Activity: The line with "L927,887 C918,897 910,902" marks the start; write out that line and all following lines through the end of the listing, exactly.
****************
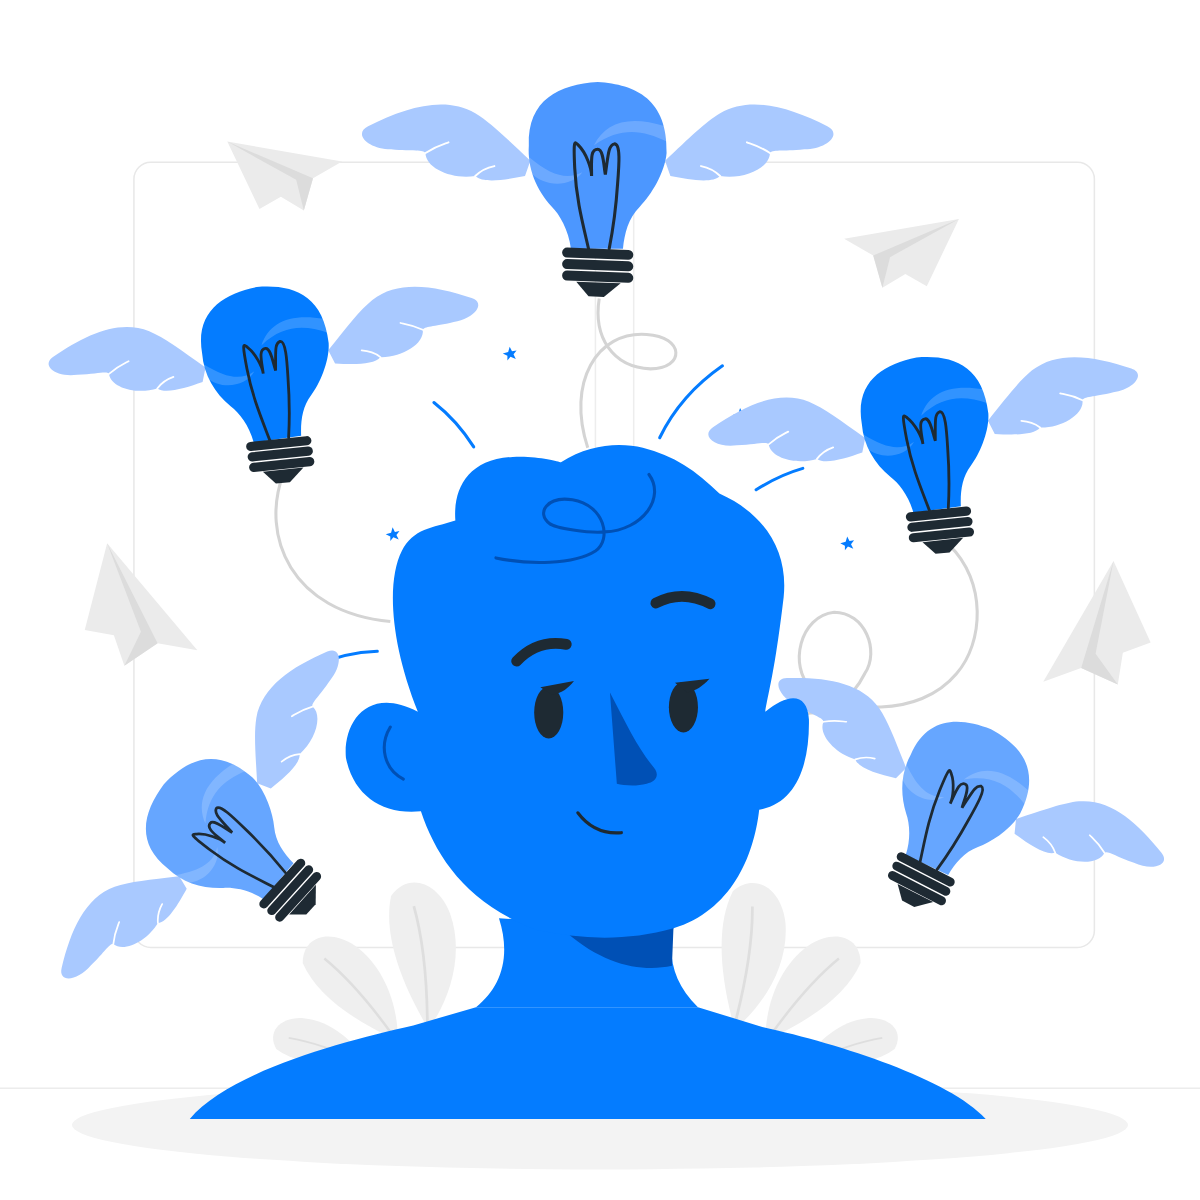
<!DOCTYPE html>
<html lang="en">
<head>
<meta charset="utf-8">
<title>Winged Ideas</title>
<link rel="stylesheet" href="https://fonts.googleapis.com/css2?family=Inter&display=swap">
<style>
:root{
  --bg:#ffffff;
  --blue:#047cff;
  --blue-deep:#0050b5;
  --bulb:#4c97ff;
  --wing:#a9c9ff;
  --ink:#1e2a33;
  --paper:#ebebeb;
  --paper-shade:#dcdcdc;
  --leaf:#efefef;
  --leaf-vein:#dedede;
  --string:#d4d4d4;
  --ground:#f3f3f3;
}
html,body{margin:0;width:1200px;height:1200px;overflow:hidden;background:var(--bg);font-family:"Inter",sans-serif}
svg{display:block}
.string{fill:none;stroke:var(--string);stroke-width:4}
.spark{fill:none;stroke:var(--blue);stroke-width:4;stroke-linecap:round}
.face-line{fill:none;stroke:var(--ink);stroke-width:14;stroke-linecap:round}
.hair-line{fill:none;stroke:var(--blue-deep);stroke-width:4;stroke-linecap:round}
</style>
</head>
<body>
<svg width="1200" height="1200" viewBox="0 0 1568 1568" role="img" aria-label="Person thinking while winged light bulbs fly around the head">
<defs>
  <path id="wing" fill="var(--wing)" d="M-88,-10 C-120,-40 -140,-60 -160,-72 C-200,-95 -250,-80 -300,-55 C-320,-45 -300,-25 -270,-25 C-240,-22 -228,-25 -225,-20 C-225,0 -190,15 -160,10 C-150,20 -120,15 -95,10 Z"/>
  <g id="winged-bulb">
    <use href="#wing"/>
    <use href="#wing" transform="scale(-1,1)"/>
    <path fill="none" stroke="#fff" stroke-width="2.5" stroke-linecap="round" d="M-225,-20 C-210,-30 -200,-32 -195,-34 M-160,10 C-150,0 -140,-2 -135,-3 M225,-20 C210,-30 200,-32 195,-34 M160,10 C150,0 140,-2 135,-3"/>
    <path fill="var(--bulb)" d="M-35,105 C-38,80 -50,60 -60,50 C-80,28 -92,0 -90,-30 C-92,-90 -50,-110 0,-113 C50,-110 92,-90 90,-20 C88,5 70,35 55,50 C40,65 35,85 33,105 Z"/>
    <path fill="#fff" opacity=".18" d="M-5,-30 C10,-60 40,-70 88,-55 C90,-45 90,-38 90,-35 C60,-50 30,-55 -5,-30 Z M-90,-15 C-60,10 -40,15 -20,5 C-35,25 -70,25 -88,5 Z"/>
    <path fill="none" stroke="var(--ink)" stroke-width="4" stroke-linecap="round" d="M-12,105 C-20,70 -28,40 -30,0 C-32,-40 -30,-35 -25,-30 C-15,-20 -8,0 -8,10 C-8,-10 -10,-25 0,-25 C8,-25 8,0 10,8 C14,-20 14,-30 22,-32 C30,-32 28,-5 26,20 C24,50 20,80 15,105"/>
    <g stroke="var(--ink)" stroke-width="13" stroke-linecap="round">
      <line x1="-40" y1="110" x2="40" y2="113"/>
      <line x1="-40" y1="125" x2="40" y2="128"/>
      <line x1="-40" y1="140" x2="40" y2="143"/>
    </g>
    <path fill="var(--ink)" d="M-28,148 L30,150 L8,168 L-12,167 Z"/>
  </g>
  <path id="star" fill="var(--blue)" d="M0,-9 L3,-3 L9,-4 L5,1 L8,7 L1,4 L-3,9 L-3,3 L-9,0 L-2,-2 Z"/>
  <g id="paper-plane">
    <path fill="var(--paper)" d="M0,0 L150,26 L112,48 L100,90 L70,72 L42,88 Z"/>
    <path fill="var(--paper-shade)" d="M0,0 L112,48 L100,90 L90,50 Z"/>
  </g>
  <g id="leaf">
    <path fill="var(--leaf)" d="M0,0 C-30,-80 -40,-150 -20,-200 C10,-230 50,-210 60,-160 C70,-100 40,-40 0,0 Z"/>
    <path fill="none" stroke="var(--leaf-vein)" stroke-width="4" d="M0,-10 C10,-70 15,-130 10,-180"/>
  </g>
</defs>

<g id="backdrop">
  <ellipse cx="784" cy="1470" rx="690" ry="58" fill="var(--ground)"/>
  <line x1="0" y1="1422" x2="1568" y2="1422" stroke="#ececec" stroke-width="2"/>
  <rect x="175" y="212" width="1255" height="1026" rx="22" fill="none" stroke="#e8e8e8" stroke-width="2"/>
  <line x1="778" y1="212" x2="778" y2="1238" stroke="#ededed" stroke-width="2"/>
  <line x1="828" y1="212" x2="828" y2="1238" stroke="#ededed" stroke-width="2"/>
</g>

<g id="paper-planes">
  <use href="#paper-plane" transform="translate(297,185)"/>
  <use href="#paper-plane" transform="translate(1253,286) scale(-1,1)"/>
  <use href="#paper-plane" transform="translate(140,710) rotate(40) scale(1.2)"/>
  <use href="#paper-plane" transform="translate(1455,733) rotate(130) scale(1.2,-1.2)"/>
</g>

<g id="plants">
  <use href="#leaf" transform="translate(560,1345) rotate(-10) scale(0.9)"/>
  <use href="#leaf" transform="translate(520,1360) rotate(-45) scale(0.8)"/>
  <use href="#leaf" transform="translate(480,1390) rotate(-75) scale(0.6)"/>
  <use href="#leaf" transform="translate(960,1345) rotate(5) scale(0.9)"/>
  <use href="#leaf" transform="translate(1000,1360) rotate(45) scale(0.8) scale(-1,1)"/>
  <use href="#leaf" transform="translate(1050,1390) rotate(75) scale(0.6) scale(-1,1)"/>
</g>

<g id="strings">
  <path class="string" d="M783,390 C775,440 800,480 850,482 C895,482 895,440 845,437 C780,432 740,500 768,585"/>
  <path class="string" d="M370,620 C340,700 380,800 510,812"/>
  <path class="string" d="M1240,712 C1290,760 1285,840 1250,880 C1200,940 1100,930 1060,900 C1030,870 1045,805 1090,800 C1130,800 1150,850 1130,880 C1110,920 1080,932 1055,932"/>
</g>

<g id="sparks">
  <path class="spark" d="M567,526 C590,544 605,562 619,584"/>
  <path class="spark" d="M862,572 C880,535 905,505 944,478"/>
  <path class="spark" d="M988,640 C1010,626 1028,618 1049,612"/>
  <path class="spark" d="M411,870 C440,857 465,852 493,851"/>
  <use href="#star" transform="translate(666,462)"/>
  <use href="#star" transform="translate(967,542)"/>
  <use href="#star" transform="translate(513,698)"/>
  <use href="#star" transform="translate(1107,710)"/>
</g>

<g id="flying-ideas">
  <use href="#winged-bulb" transform="translate(781,220)"/>
  <use href="#winged-bulb" transform="translate(350,478) rotate(-8) scale(0.92)" style="--bulb:var(--blue)"/>
  <use href="#winged-bulb" transform="translate(1212,570) rotate(-8) scale(0.92)" style="--bulb:var(--blue)"/>
  <use href="#winged-bulb" transform="translate(292,1090) rotate(-50) scale(0.9)" style="--bulb:#66a6ff"/>
  <use href="#winged-bulb" transform="translate(1252,1045) rotate(25) scale(0.9)" style="--bulb:#66a6ff"/>
</g>

<g id="thinker">
  <path fill="var(--blue)" d="M248,1462 C300,1400 450,1360 540,1340 L622,1316 L912,1316 L996,1342 C1100,1365 1240,1410 1288,1462 Z"/>
  <path fill="var(--blue)" d="M652,1200 C668,1250 655,1290 622,1316 L912,1316 C880,1285 872,1250 880,1212 Z"/>
  <path fill="var(--blue-deep)" d="M740,1218 C790,1262 840,1270 878,1262 L880,1212 C830,1225 780,1226 740,1218 Z"/>
  <path fill="var(--blue)" d="M546,930 C510,840 505,760 525,720 C540,690 565,690 595,680 C592,640 610,600 670,597 C700,595 730,603 733,604 C770,580 810,578 840,585 C880,595 910,615 940,645 C1000,672 1030,720 1024,780 C1012,880 1005,900 1000,930 C1030,905 1055,905 1057,940 C1058,1000 1040,1050 992,1058 C985,1120 955,1190 880,1213 C820,1230 760,1228 700,1215 C610,1180 570,1120 550,1060 C500,1065 462,1040 452,990 C448,945 480,895 546,930 Z"/>
  <path class="hair-line" d="M648,729 C690,738 750,738 778,720 C800,705 790,660 748,653 C715,648 700,670 718,684 C725,690 770,697 790,695 C840,693 870,650 848,620"/>
  <path class="hair-line" d="M510,950 C495,975 502,1005 527,1018"/>
  <path class="face-line" d="M675,864 C695,843 718,838 740,842"/>
  <path class="face-line" d="M857,788 C880,776 905,777 928,789"/>
  <ellipse cx="717" cy="931" rx="19" ry="34" fill="var(--ink)"/>
  <ellipse cx="893" cy="924" rx="19" ry="33" fill="var(--ink)"/>
  <path fill="var(--ink)" d="M706,898 L750,890 C742,900 735,905 722,908 Z"/>
  <path fill="var(--ink)" d="M882,892 L927,887 C918,897 910,902 898,905 Z"/>
  <path fill="var(--blue-deep)" d="M797,905 C820,950 835,980 856,1005 C862,1015 855,1022 845,1024 C830,1028 815,1026 806,1024 Z"/>
  <path fill="none" stroke="var(--ink)" stroke-width="4" stroke-linecap="round" d="M755,1062 C770,1082 790,1090 812,1088"/>
</g>
</svg>
</body>
</html>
****************
Output of the task:
  <path fill="var(--ink)" d="M882,892 L927,887 C918,897 910,902 898,905 Z"/>
  <path fill="var(--blue-deep)" d="M797,905 C820,950 835,980 856,1005 C862,1015 855,1022 845,1024 C830,1028 815,1026 806,1024 Z"/>
  <path fill="none" stroke="var(--ink)" stroke-width="4" stroke-linecap="round" d="M755,1062 C770,1082 790,1090 812,1088"/>
</g>
</svg>
</body>
</html>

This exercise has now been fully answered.